The Cretan mammoth was 1.13m high and weighed around 300kg, for this reason, until recently, it was thought to be a baby elephant and had been named Elephas creticus.
But, scientists who re-examined a collection of fossil teeth at London's Natural History Museum (NHM) that had been unearthed by pioneering fossil hunter Dorothea Bate, in 1904, showed that the tooth enamel bore distinct mammoth hallmarks.

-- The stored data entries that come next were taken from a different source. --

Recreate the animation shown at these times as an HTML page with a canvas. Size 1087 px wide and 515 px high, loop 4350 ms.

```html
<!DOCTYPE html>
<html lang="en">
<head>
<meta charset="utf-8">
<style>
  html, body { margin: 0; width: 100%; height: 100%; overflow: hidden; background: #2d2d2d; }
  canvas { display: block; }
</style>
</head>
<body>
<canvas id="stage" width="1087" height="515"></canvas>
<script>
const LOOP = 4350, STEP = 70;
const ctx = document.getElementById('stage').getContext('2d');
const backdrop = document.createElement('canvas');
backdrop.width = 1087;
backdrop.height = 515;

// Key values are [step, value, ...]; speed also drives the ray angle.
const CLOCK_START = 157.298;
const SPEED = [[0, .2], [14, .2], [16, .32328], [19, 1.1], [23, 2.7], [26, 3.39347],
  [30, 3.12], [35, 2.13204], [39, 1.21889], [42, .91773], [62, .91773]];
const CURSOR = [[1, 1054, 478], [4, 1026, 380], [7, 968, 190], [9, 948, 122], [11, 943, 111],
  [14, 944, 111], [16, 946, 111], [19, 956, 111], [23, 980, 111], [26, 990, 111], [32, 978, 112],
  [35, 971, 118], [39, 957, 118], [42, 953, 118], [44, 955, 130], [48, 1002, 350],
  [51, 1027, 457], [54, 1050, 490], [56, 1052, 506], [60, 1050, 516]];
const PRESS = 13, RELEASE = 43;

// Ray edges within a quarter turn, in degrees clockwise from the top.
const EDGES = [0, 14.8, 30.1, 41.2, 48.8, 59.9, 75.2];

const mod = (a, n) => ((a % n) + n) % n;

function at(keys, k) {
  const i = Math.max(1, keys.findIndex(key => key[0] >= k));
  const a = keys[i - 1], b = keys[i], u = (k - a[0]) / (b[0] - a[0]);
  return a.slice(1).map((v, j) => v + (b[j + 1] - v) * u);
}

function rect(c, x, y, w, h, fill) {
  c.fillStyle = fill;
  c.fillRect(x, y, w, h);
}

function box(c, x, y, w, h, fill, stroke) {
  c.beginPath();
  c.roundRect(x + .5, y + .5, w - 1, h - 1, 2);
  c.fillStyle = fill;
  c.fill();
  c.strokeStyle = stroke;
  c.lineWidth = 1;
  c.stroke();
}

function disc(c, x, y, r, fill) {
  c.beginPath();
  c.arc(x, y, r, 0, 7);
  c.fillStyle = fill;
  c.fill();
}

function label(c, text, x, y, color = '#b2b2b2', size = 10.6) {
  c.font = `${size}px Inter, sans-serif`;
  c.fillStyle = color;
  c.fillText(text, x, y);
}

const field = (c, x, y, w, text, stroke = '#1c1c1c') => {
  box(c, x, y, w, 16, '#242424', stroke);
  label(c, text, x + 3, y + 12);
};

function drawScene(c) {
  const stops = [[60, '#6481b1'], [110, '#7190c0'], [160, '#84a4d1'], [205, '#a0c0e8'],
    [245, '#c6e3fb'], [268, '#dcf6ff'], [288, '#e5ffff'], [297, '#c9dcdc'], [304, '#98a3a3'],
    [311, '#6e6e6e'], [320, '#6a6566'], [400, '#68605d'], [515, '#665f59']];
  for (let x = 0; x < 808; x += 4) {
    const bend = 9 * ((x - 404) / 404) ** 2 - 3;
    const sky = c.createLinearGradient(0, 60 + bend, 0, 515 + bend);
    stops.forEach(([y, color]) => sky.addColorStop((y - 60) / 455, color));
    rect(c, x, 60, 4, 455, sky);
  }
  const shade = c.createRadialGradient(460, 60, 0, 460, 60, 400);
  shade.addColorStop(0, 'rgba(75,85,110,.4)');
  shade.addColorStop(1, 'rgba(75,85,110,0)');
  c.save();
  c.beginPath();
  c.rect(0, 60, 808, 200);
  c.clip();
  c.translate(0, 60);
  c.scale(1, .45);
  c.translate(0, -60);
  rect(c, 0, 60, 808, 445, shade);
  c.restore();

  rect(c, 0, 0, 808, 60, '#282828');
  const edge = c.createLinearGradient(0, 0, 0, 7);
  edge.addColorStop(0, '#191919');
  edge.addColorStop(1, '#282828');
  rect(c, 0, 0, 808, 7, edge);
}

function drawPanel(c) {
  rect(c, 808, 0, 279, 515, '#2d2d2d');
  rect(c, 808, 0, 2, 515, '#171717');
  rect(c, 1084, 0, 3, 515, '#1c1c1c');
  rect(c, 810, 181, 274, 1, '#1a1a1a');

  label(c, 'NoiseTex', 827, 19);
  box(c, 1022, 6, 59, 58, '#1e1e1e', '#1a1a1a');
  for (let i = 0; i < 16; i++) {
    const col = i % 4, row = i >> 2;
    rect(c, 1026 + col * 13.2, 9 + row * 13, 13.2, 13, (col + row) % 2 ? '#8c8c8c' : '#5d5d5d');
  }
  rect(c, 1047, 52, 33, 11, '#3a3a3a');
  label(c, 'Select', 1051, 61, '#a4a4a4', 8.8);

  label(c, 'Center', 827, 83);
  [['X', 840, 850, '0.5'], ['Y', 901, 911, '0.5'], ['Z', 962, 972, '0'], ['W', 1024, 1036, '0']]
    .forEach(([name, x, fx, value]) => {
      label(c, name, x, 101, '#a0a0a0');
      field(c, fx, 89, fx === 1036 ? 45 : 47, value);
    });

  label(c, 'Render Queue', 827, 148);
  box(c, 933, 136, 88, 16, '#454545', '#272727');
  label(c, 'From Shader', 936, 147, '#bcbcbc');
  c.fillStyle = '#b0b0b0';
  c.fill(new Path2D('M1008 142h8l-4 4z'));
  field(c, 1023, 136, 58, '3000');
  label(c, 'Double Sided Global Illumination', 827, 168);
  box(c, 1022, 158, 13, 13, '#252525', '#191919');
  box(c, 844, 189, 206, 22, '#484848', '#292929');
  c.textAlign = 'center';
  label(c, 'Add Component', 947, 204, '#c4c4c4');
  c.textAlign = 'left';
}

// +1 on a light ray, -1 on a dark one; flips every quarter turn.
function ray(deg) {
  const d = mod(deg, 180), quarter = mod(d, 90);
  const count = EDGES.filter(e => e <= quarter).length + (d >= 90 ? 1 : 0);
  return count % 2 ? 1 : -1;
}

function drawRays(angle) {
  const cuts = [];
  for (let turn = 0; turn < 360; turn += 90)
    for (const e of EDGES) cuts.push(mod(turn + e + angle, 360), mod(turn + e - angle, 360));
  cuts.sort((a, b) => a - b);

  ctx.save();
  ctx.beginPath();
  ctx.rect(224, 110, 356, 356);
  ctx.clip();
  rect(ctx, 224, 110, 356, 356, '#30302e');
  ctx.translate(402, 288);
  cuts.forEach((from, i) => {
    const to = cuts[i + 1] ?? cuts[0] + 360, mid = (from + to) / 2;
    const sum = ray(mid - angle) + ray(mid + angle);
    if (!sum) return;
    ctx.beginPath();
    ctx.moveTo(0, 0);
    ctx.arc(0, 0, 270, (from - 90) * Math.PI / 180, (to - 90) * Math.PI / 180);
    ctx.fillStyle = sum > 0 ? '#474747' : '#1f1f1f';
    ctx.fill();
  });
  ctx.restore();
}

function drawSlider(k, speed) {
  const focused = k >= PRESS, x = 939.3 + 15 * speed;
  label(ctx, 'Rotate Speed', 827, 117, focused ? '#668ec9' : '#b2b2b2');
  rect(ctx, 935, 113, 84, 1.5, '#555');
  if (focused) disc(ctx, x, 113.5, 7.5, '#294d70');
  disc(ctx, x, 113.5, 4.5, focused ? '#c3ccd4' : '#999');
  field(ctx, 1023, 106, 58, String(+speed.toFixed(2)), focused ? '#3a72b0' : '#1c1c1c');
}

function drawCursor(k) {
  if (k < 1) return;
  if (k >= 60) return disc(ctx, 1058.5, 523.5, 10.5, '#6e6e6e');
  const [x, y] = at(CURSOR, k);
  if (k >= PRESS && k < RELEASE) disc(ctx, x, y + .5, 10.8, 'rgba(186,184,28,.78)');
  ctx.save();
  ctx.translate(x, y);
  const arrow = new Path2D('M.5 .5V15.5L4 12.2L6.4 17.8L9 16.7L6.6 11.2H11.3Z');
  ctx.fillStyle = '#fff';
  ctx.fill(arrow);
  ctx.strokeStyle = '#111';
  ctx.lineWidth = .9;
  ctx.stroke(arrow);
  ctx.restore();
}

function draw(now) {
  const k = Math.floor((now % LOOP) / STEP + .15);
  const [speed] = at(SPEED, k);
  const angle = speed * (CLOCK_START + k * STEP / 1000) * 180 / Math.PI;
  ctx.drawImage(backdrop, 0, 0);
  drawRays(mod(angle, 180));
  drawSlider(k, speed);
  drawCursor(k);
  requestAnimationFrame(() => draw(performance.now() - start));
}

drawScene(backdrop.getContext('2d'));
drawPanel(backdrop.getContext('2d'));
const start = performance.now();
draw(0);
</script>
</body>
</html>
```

Further proof came when the scientists retraced Bate's footsteps in Crete and found a mini-sized mammoth upper arm bone.
The new research was reported in the Proceedings of the Royal Society B. It was thought that the Cretan dwarf was most likely a descendant of the extinct straight-tusked elephant, Palaeoloxodon antiquus, because this was the ancestor of nearly all the other extinct dwarf elephants found on various Mediterranean islands including Sicily, Malta and Cyprus.
But the recent work has shown that this was not the case. "Our work has meant that we can not only show it is a mammoth, but also demonstrate it is the smallest mammoth known to have existed," says NHM’s mammal expert Dr Victoria Herridge.